Plain-text document sources:
=== Begin Enclosure ===
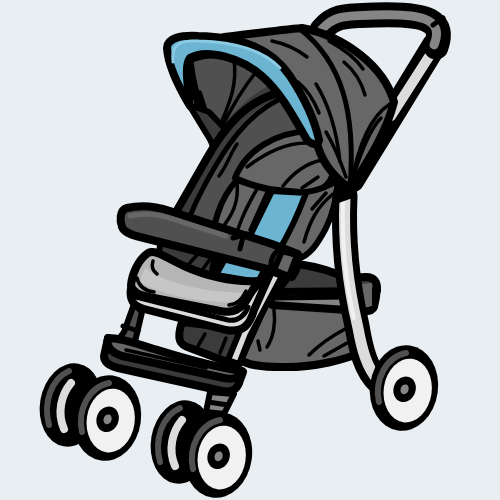
<!DOCTYPE html>
<html lang="en">
<head>
<meta charset="utf-8">
<title>Baby stroller</title>
<style>
:root{--sky:#e8eef2;--ink:#000;--dark:#3b3b3b;--mid:#505050;--grey:#676767;--soft:#858585;--pad:#b5b5b5;--white:#f1f1f1;--metal:#dcdcdc;--blue:#6cb5d2}
html,body{margin:0;overflow:hidden;background:var(--sky)}
svg{display:block;width:500px;height:500px}
.part{stroke:var(--ink);stroke-width:8;stroke-linejoin:round;stroke-linecap:round}
.thin{stroke-width:6}
.line{fill:none;stroke:var(--ink);stroke-width:5;stroke-linecap:round;stroke-linejoin:round}
.fine{stroke-width:3.5}
.tube{fill:none;stroke-linecap:round;stroke-linejoin:round}
.ink{fill:var(--ink)}.dark{fill:var(--dark)}.mid{fill:var(--mid)}.grey{fill:var(--grey)}.soft{fill:var(--soft)}.pad{fill:var(--pad)}.white{fill:var(--white)}.metal{fill:var(--metal)}.blue{fill:var(--blue)}
.s-ink{stroke:var(--ink)}.s-metal{stroke:var(--metal)}.s-soft{stroke:var(--soft)}.s-white{stroke:var(--white)}
</style>
</head>
<body>
<svg viewBox="0 0 500 500" role="img" aria-label="Grey and blue baby stroller">
<defs>
<g id="wheel">
<ellipse class="ink" rx="34" ry="43" transform="rotate(8)"/>
<path class="line" style="stroke:var(--mid);stroke-width:6" d="M-25 14C-30-8-18-31 2-35"/>
<ellipse class="white" cx="4" cy="2" rx="24" ry="32" transform="rotate(8)"/>
<ellipse class="ink" cx="1" cy="1" rx="11" ry="13" transform="rotate(20)"/>
<ellipse class="soft" cx="1" cy="1" rx="4" ry="5" transform="rotate(20)"/>
</g>
<g id="rear-wheel">
<ellipse class="ink" rx="31" ry="42" transform="rotate(10)"/>
<path class="line" style="stroke:var(--mid);stroke-width:6" d="M-22 20C-28-2-20-26-2-34"/>
<path class="line" style="stroke:var(--metal);stroke-width:8" d="M-7 24C-14 8-10-10 0-22"/>
</g>
</defs>

<rect class="blank" width="500" height="500" fill="var(--sky)"/>

<g id="handle">
<path class="tube s-ink" stroke-width="25" d="M434 46L352 180"/>
<path class="tube s-metal" stroke-width="10" d="M432 52L391 116"/>
<path class="tube s-ink" stroke-width="25" d="M322 30C334 15 345 16 375 15C430 13 445 22 436 47"/>
<path class="tube s-soft" stroke-width="9" d="M322 29C335 15 345 16 375 15C429 13 443 22 434 45"/>
<path class="line" d="M425 48L438 55M433 25L443 18"/>
</g>

<g id="basket">
<path class="part grey" d="M268 298L362 298L362 352C347 359 315 368 281 367C262 367 248 365 240 360Z"/>
<path class="part soft" d="M268 290L366 285Q378 284 376 297L374 307Q372 312 362 311L272 305Z"/>
<path class="part dark" d="M298 264C318 267 336 273 346 278L366 277Q378 277 377 291L276 292Z"/>
<path class="grey" d="M360 284L372 283V306L362 307Z"/>
<path class="line" d="M358 280V356M274 298L346 297"/>
<path class="line fine" d="M274 310C276 324 273 338 267 347M345 329C330 337 318 346 309 355M258 341L260 350M347 343L324 356"/>
<path class="part dark" d="M182 322C176 340 180 345 190 348L238 366L252 330Z"/>
<path class="line fine" d="M205 334L198 346M226 338L220 353"/>
</g>

<g id="canopy-lining">
<path class="part dark" d="M189 60C220 46 260 62 276 84L318 140L250 165L214 146C204 124 194 96 189 60Z"/>
<path class="mid" d="M194 62C222 52 252 64 268 86C246 98 230 116 216 134C206 114 197 92 194 62Z"/>
<path class="line fine" d="M200 92L213 132M234 60C238 88 227 108 217 133M256 72C240 92 232 108 220 130"/>
<path class="part dark thin" d="M189 105L214 146L226 130L209 112Z"/>
</g>

<g id="seat">
<path class="part dark" d="M286 91C246 99 224 128 207 158L160 240L214 270L306 190L324 142Z"/>
<path class="mid" d="M284 96C256 104 238 126 222 153C204 184 190 216 184 240L220 250L250 160L306 122Z"/>
<path class="line" d="M278 100C246 116 225 148 208 179C198 198 188 216 183 240"/>
<path class="part grey thin" d="M235 178C246 150 276 132 311 131L330 162C338 174 328 190 310 193L278 190C264 189 249 184 235 178Z"/>
<path class="line fine" d="M247 167C268 151 288 143 306 143M283 186C294 172 307 163 322 160M302 188L318 177M237 144C230 154 228 164 219 176"/>
<path class="part grey thin" d="M237 180C220 198 213 222 208 262L254 262L280 191C264 190 250 185 237 180Z"/>
<path class="line fine" d="M257 189C246 208 237 226 232 252M237 182C239 202 233 215 219 232M268 190L250 230"/>
<path class="part grey thin" d="M306 192C322 190 332 184 338 180C336 198 334 212 326 228C318 243 310 256 297 259L280 249Z"/>
<path class="line fine" d="M333 194C318 206 310 220 304 242M326 193L312 209"/>
<path class="part blue thin" d="M272 191L306 193C299 212 290 232 278 252L249 238Z"/>
<path class="part blue thin" d="M226 257L266 267L258 282L216 275Z"/>
<path class="part dark thin" d="M162 234L216 250L211 276L158 258Z"/>
<path class="line fine" d="M205 246L188 265M218 248L203 269"/>
</g>

<g id="canopy">
<path class="part grey" d="M224 37C250 34 280 30 302 28C344 36 384 66 394 102C386 134 366 164 350 189C336 178 324 166 318 147C306 106 282 62 224 37Z"/>
<path class="line" d="M300 29C342 62 356 112 350 188"/>
<path class="line fine" d="M351 186C358 145 371 116 390 104M353 178C364 142 374 125 381 118M346 177C338 154 332 142 326 132M340 162C336 124 326 100 316 84M272 41C287 44 298 50 307 57M329 41C347 51 357 60 363 69M298 82C309 91 315 103 319 113M344 62C356 72 362 84 365 95"/>
<path class="part blue" d="M190 106C178 86 168 65 167 48C167 38 181 35 198 36C242 37 272 49 290 76C305 99 315 121 319 140C318 146 312 145 307 140C292 114 280 92 263 77C243 58 206 48 190 58C184 66 188 86 190 106Z"/>
<path d="M173 62C171 44 180 40 199 41C236 42 263 50 280 68" fill="none" stroke="#8bcbe3" stroke-width="3" stroke-linecap="round"/>
</g>

<g id="rear-leg">
<path class="tube s-ink" stroke-width="25" stroke-linecap="butt" d="M345 196C343 238 347 282 357 326C361 350 366 370 379 382"/>
<path class="tube s-metal" stroke-width="11" d="M345 198C343 240 348 286 358 328C362 350 367 368 378 380"/>
<path class="tube s-white" stroke-width="4" d="M343 202C342 240 345 280 354 318"/>
<path class="part ink" d="M342 186L355 184L352 194L338 199Z"/>
</g>

<g id="front-frame">
<path class="part metal thin" d="M270 272L282 276L250 336L239 364L228 360L246 316Z"/>
<path class="part metal" d="M131 288C129 300 133 306 144 309L226 330C244 333 250 324 254 310L270 274L258 284L236 310Z"/>
<path class="line" d="M136 297L228 320C238 322 245 315 248 307"/>
<path class="part mid thin" d="M134 304L124 332L118 340L134 346L142 312Z"/>
<path class="line" d="M123 326L138 331"/>
</g>

<g id="footrest-pad">
<path class="part pad" d="M148 253C138 260 132 274 131 285C132 292 139 295 149 297L220 311C234 314 243 308 249 296L258 281C232 283 204 275 184 266C168 259 156 249 148 253Z"/>
<path d="M145 268C160 280 194 291 242 293L236 302C202 304 160 294 139 282Z" fill="#c6c6c6"/>
<path class="line fine" d="M137 278C139 287 146 291 154 292M229 305C238 304 242 299 246 291M153 261C151 267 153 271 157 274"/>
</g>

<g id="bumper-bar">
<path class="part mid" d="M127 208C119 210 120 222 122 227C124 232 130 234 136 236L271 270L292 277C297 270 299 262 298 254L272 244L170 211C155 206 140 205 127 208Z"/>
<path class="line" d="M281 249C273 252 270 261 271 269M233 238L247 234M240 249L243 237"/>
<path class="line" style="stroke:var(--grey)" d="M130 216C150 211 168 217 188 224L226 236"/>
<path class="part grey thin" d="M282 251L297 255L289 276L274 270Z"/>
</g>

<g id="footboard">
<path class="part dark" d="M108 338L104 356C104 362 110 366 118 368L222 391C234 393 238 388 240 380L243 372L226 374Z"/>
<path class="part grey" d="M108 338C122 338 138 344 154 349C180 357 212 367 242 371C240 378 234 380 224 378L122 356C110 352 106 346 108 338Z"/>
<path class="line fine" d="M126 350L206 368"/>
<path class="part soft thin" d="M210 392L234 394L224 414L206 412Z"/>
<path class="line" d="M208 402L228 405"/>
</g>

<g id="wheels">
<use href="#rear-wheel" x="71" y="405"/>
<use href="#wheel" x="107" y="418"/>
<use href="#rear-wheel" x="182" y="442"/>
<use href="#wheel" x="218" y="455"/>
<use href="#wheel" x="404" y="388"/>
</g>
</svg>
</body>
</html>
=== End Enclosure ===
> _Task prompt_: Each line above that contains the string "fine" should be identified and copied.

> _Solution for this task_:
.fine{stroke-width:3.5}
<path class="line fine" d="M274 310C276 324 273 338 267 347M345 329C330 337 318 346 309 355M258 341L260 350M347 343L324 356"/>
<path class="line fine" d="M205 334L198 346M226 338L220 353"/>
<path class="line fine" d="M200 92L213 132M234 60C238 88 227 108 217 133M256 72C240 92 232 108 220 130"/>
<path class="line fine" d="M247 167C268 151 288 143 306 143M283 186C294 172 307 163 322 160M302 188L318 177M237 144C230 154 228 164 219 176"/>
<path class="line fine" d="M257 189C246 208 237 226 232 252M237 182C239 202 233 215 219 232M268 190L250 230"/>
<path class="line fine" d="M333 194C318 206 310 220 304 242M326 193L312 209"/>
<path class="line fine" d="M205 246L188 265M218 248L203 269"/>
<path class="line fine" d="M351 186C358 145 371 116 390 104M353 178C364 142 374 125 381 118M346 177C338 154 332 142 326 132M340 162C336 124 326 100 316 84M272 41C287 44 298 50 307 57M329 41C347 51 357 60 363 69M298 82C309 91 315 103 319 113M344 62C356 72 362 84 365 95"/>
<path class="line fine" d="M137 278C139 287 146 291 154 292M229 305C238 304 242 299 246 291M153 261C151 267 153 271 157 274"/>
<path class="line fine" d="M126 350L206 368"/>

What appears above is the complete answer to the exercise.